Task instructions =>
Using the entries that follow, report the number of lines that include the string "cellColor", without any other text.

***** Task data

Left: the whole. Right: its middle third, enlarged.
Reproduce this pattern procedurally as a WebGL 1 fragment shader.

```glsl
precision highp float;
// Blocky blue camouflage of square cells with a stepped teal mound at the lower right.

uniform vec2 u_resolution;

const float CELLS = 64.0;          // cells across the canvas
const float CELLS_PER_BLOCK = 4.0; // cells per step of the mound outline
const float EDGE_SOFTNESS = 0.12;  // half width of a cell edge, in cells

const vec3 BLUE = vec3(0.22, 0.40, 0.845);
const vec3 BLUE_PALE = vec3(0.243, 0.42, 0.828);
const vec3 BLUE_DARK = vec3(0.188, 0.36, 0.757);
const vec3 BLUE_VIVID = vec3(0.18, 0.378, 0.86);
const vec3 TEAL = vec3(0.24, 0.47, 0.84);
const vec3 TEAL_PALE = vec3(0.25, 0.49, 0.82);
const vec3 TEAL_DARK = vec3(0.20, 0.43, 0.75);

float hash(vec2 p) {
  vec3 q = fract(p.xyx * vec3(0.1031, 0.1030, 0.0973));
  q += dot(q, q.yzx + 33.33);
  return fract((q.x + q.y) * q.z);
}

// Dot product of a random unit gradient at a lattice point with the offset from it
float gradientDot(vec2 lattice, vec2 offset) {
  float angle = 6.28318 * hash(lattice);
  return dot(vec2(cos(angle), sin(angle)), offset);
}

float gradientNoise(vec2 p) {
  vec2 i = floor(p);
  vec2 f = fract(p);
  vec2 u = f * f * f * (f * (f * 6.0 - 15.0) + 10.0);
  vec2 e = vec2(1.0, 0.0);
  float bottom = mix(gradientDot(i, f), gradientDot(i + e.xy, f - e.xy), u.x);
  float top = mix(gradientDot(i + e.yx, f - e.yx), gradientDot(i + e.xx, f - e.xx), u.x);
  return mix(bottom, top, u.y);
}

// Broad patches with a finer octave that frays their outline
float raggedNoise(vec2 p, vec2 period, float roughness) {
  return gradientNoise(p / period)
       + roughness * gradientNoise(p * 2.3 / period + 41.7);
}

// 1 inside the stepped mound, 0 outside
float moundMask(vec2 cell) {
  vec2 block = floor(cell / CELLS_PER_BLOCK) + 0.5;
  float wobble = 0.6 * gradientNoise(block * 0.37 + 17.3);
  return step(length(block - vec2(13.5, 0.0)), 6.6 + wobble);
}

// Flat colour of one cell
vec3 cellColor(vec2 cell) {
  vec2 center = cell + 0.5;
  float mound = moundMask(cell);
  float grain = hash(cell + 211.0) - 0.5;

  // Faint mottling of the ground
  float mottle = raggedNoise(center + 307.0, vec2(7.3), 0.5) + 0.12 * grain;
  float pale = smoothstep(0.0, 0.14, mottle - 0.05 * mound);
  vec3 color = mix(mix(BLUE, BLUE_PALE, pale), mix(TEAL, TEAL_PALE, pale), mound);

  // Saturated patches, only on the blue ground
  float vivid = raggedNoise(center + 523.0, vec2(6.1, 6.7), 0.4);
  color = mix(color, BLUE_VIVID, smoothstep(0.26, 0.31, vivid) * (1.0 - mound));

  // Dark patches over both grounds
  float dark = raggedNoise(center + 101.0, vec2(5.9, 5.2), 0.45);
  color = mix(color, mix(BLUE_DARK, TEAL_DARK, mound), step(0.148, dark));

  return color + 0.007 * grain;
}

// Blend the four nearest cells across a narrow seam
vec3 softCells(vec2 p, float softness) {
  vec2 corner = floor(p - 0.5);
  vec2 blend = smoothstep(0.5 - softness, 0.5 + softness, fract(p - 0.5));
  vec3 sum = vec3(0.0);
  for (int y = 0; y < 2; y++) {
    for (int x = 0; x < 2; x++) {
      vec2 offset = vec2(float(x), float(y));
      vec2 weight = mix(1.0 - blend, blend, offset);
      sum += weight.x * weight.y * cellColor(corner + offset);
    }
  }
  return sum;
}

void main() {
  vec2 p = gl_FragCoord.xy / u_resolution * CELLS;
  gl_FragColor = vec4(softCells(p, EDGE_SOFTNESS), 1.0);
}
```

**********

Written response =>
2